> [WHAT THE TASK ASKS] Produce as output only the lines below starting at the line with "493 153 442" and continuing through the line with "966 530 1030H-5ZM1029", each one exactly as written.

Stored data entries:
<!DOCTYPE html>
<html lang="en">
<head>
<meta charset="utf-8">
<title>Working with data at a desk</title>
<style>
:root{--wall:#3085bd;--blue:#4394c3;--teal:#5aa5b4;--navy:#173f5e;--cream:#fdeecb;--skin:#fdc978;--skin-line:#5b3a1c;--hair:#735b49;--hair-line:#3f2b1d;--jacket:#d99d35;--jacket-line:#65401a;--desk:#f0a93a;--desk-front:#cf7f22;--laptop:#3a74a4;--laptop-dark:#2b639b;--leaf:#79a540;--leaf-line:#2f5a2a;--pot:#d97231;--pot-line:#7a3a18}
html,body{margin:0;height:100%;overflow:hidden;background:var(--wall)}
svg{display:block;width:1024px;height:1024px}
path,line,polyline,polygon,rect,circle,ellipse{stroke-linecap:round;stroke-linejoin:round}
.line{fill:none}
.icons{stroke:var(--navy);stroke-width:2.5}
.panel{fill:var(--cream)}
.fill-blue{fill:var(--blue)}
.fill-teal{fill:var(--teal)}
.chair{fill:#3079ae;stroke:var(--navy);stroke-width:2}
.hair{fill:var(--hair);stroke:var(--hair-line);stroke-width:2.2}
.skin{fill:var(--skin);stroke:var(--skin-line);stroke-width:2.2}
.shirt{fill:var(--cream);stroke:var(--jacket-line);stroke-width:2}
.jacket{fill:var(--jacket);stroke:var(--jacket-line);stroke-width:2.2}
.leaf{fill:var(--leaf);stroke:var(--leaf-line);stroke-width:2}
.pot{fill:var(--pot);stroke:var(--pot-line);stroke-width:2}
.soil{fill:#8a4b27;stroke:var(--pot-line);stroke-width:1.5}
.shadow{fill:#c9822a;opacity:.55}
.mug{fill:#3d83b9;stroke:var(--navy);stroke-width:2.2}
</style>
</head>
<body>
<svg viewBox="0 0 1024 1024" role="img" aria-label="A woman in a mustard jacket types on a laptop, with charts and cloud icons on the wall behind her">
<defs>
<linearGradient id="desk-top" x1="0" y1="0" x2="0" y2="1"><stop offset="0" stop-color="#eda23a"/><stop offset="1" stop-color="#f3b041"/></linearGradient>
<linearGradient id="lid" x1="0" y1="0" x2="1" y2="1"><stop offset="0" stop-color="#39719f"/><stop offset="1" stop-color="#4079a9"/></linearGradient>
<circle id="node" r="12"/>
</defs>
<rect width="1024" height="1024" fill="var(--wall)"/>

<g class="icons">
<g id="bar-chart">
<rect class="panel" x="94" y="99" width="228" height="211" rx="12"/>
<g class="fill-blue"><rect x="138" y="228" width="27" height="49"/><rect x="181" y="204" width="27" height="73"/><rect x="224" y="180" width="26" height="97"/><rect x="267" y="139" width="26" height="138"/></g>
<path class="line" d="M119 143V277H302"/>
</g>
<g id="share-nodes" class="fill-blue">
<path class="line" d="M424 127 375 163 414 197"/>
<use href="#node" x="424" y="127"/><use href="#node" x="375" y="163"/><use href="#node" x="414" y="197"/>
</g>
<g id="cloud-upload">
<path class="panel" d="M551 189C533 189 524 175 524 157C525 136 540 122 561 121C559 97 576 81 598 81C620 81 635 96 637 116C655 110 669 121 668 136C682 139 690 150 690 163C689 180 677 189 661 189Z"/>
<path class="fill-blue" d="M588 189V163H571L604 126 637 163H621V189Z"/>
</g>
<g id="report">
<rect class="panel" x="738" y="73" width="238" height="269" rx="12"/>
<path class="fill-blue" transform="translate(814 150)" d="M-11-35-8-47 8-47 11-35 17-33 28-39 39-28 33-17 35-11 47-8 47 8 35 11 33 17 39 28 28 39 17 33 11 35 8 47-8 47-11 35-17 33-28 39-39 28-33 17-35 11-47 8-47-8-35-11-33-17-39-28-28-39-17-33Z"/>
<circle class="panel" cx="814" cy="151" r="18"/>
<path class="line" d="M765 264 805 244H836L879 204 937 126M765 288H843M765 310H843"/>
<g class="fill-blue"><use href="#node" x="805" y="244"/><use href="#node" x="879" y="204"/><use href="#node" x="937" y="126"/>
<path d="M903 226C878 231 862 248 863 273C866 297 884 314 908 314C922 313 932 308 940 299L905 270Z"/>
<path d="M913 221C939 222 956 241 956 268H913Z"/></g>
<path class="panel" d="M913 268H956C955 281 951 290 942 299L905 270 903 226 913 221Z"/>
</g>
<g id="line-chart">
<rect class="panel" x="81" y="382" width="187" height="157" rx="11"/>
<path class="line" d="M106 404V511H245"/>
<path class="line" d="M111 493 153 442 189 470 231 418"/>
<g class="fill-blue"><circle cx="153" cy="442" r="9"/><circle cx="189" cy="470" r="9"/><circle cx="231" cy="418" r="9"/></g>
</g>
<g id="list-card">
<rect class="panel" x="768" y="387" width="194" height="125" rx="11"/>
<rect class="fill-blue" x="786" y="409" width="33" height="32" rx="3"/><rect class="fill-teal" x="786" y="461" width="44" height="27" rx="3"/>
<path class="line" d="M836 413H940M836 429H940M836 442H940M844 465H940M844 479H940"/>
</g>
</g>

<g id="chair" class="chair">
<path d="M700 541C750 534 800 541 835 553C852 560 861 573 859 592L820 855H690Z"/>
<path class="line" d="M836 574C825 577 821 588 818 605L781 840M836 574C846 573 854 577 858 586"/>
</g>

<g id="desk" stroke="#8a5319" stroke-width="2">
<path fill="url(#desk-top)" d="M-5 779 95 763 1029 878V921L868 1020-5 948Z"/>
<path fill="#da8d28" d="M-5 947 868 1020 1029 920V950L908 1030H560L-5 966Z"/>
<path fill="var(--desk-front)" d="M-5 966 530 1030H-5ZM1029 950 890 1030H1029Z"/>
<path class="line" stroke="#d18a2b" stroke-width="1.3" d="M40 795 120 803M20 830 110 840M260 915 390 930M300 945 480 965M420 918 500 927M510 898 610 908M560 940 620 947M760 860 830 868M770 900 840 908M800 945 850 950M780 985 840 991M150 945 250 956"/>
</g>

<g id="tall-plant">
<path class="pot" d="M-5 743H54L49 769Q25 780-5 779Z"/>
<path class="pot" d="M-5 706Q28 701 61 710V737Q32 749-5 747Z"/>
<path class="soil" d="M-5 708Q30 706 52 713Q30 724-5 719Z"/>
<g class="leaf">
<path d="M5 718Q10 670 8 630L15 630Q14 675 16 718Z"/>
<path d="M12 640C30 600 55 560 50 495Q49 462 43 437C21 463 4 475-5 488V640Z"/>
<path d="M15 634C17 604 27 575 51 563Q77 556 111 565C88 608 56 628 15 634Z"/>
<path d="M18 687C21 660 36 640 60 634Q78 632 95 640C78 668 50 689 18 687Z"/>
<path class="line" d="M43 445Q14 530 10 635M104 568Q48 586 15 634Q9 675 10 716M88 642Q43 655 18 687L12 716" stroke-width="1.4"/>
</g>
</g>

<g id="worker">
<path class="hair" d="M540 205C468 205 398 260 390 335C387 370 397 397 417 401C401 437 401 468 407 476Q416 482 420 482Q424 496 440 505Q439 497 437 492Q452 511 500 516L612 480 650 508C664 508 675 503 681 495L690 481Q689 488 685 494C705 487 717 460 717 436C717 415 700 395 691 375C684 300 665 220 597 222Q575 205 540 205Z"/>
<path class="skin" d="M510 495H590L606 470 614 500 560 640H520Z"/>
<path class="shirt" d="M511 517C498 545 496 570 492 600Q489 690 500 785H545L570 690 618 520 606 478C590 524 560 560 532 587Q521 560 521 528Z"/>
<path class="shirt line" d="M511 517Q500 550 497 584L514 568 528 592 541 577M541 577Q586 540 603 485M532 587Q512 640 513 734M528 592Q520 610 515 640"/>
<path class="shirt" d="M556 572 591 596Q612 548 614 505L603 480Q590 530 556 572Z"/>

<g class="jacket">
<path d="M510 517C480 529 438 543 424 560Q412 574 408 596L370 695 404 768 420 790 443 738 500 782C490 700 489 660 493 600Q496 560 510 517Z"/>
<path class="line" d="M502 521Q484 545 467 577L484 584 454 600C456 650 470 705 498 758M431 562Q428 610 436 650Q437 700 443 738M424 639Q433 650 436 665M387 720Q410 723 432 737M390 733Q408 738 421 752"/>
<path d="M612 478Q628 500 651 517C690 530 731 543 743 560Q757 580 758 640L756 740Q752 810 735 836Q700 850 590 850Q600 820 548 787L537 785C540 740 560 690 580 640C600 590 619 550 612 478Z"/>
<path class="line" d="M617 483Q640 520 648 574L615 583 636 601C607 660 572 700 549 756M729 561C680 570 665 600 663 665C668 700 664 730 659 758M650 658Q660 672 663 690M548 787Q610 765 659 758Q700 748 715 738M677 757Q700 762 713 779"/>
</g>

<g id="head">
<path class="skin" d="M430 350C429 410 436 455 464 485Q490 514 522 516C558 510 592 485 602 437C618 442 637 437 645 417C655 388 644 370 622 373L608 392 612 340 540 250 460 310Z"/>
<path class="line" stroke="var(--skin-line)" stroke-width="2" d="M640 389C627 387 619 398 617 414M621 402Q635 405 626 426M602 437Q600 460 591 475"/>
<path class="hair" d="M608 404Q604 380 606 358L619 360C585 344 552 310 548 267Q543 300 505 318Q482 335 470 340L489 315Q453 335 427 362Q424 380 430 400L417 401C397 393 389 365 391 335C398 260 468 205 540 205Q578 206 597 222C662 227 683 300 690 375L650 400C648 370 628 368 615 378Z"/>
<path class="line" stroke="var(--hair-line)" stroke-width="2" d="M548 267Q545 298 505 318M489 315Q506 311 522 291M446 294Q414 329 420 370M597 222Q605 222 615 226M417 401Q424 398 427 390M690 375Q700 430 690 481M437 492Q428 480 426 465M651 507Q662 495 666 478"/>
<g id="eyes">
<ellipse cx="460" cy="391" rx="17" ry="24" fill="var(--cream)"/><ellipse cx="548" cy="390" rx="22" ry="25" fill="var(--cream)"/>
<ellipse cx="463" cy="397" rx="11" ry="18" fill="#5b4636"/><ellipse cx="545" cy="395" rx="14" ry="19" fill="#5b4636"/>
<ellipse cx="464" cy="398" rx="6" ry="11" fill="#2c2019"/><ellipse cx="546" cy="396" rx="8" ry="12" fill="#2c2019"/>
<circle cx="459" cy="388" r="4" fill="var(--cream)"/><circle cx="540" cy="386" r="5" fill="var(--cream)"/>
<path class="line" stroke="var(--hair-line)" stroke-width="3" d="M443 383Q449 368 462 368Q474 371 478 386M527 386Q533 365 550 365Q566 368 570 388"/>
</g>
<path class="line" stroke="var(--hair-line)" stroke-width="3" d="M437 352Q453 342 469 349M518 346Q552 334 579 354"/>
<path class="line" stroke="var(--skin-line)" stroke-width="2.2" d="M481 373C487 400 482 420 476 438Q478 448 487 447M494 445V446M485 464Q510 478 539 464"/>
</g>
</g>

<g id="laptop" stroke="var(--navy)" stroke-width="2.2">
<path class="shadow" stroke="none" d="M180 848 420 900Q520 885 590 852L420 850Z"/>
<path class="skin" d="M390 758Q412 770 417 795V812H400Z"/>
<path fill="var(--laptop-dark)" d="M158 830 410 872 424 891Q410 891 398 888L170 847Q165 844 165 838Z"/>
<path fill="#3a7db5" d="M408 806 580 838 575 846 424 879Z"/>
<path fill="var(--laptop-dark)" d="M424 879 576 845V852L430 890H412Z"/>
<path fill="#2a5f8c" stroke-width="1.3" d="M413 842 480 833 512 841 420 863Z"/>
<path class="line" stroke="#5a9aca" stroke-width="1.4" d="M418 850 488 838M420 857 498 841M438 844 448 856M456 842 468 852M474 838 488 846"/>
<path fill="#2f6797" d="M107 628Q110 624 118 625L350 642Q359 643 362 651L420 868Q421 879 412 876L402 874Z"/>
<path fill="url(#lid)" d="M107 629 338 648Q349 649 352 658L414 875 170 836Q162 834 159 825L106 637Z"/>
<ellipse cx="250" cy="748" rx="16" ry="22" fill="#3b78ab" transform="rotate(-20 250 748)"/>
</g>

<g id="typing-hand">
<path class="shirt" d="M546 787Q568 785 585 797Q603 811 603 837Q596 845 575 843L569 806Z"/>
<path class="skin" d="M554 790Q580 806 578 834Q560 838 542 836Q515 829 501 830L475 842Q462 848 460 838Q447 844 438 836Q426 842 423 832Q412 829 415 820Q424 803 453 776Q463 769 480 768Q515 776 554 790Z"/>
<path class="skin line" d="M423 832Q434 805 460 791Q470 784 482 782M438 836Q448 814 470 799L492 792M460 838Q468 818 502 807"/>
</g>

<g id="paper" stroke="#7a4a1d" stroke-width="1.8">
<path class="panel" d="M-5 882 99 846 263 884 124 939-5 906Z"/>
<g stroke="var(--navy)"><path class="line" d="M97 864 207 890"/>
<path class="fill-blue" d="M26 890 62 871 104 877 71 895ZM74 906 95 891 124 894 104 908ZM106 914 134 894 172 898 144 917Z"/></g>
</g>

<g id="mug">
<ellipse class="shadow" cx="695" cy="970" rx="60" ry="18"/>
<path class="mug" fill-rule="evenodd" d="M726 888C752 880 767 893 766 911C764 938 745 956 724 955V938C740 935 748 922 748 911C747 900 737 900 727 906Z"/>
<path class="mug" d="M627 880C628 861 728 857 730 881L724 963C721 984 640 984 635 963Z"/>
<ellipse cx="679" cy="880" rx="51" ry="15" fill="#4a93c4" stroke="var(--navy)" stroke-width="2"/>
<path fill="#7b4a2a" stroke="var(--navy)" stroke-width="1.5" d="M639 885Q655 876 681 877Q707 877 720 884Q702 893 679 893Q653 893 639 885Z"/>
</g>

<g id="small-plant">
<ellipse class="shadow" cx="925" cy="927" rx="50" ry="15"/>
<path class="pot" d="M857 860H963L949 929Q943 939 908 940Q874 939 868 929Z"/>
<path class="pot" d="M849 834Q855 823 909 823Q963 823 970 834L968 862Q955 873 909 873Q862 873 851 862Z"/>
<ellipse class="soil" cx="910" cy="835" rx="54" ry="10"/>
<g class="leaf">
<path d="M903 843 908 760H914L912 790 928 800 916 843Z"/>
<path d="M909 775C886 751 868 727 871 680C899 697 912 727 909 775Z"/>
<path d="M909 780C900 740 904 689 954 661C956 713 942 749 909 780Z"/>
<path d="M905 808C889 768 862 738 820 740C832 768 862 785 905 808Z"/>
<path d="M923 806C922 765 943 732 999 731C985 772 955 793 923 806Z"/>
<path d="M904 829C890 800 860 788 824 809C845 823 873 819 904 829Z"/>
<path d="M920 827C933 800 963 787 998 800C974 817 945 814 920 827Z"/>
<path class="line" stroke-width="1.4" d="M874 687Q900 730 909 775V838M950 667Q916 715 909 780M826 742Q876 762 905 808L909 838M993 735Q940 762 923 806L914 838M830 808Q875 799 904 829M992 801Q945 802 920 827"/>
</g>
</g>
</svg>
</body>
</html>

> [SOLUTION TO THIS EXERCISE]
<path class="line" d="M111 493 153 442 189 470 231 418"/>
<g class="fill-blue"><circle cx="153" cy="442" r="9"/><circle cx="189" cy="470" r="9"/><circle cx="231" cy="418" r="9"/></g>
</g>
<g id="list-card">
<rect class="panel" x="768" y="387" width="194" height="125" rx="11"/>
<rect class="fill-blue" x="786" y="409" width="33" height="32" rx="3"/><rect class="fill-teal" x="786" y="461" width="44" height="27" rx="3"/>
<path class="line" d="M836 413H940M836 429H940M836 442H940M844 465H940M844 479H940"/>
</g>
</g>

<g id="chair" class="chair">
<path d="M700 541C750 534 800 541 835 553C852 560 861 573 859 592L820 855H690Z"/>
<path class="line" d="M836 574C825 577 821 588 818 605L781 840M836 574C846 573 854 577 858 586"/>
</g>

<g id="desk" stroke="#8a5319" stroke-width="2">
<path fill="url(#desk-top)" d="M-5 779 95 763 1029 878V921L868 1020-5 948Z"/>
<path fill="#da8d28" d="M-5 947 868 1020 1029 920V950L908 1030H560L-5 966Z"/>
<path fill="var(--desk-front)" d="M-5 966 530 1030H-5ZM1029 950 890 1030H1029Z"/>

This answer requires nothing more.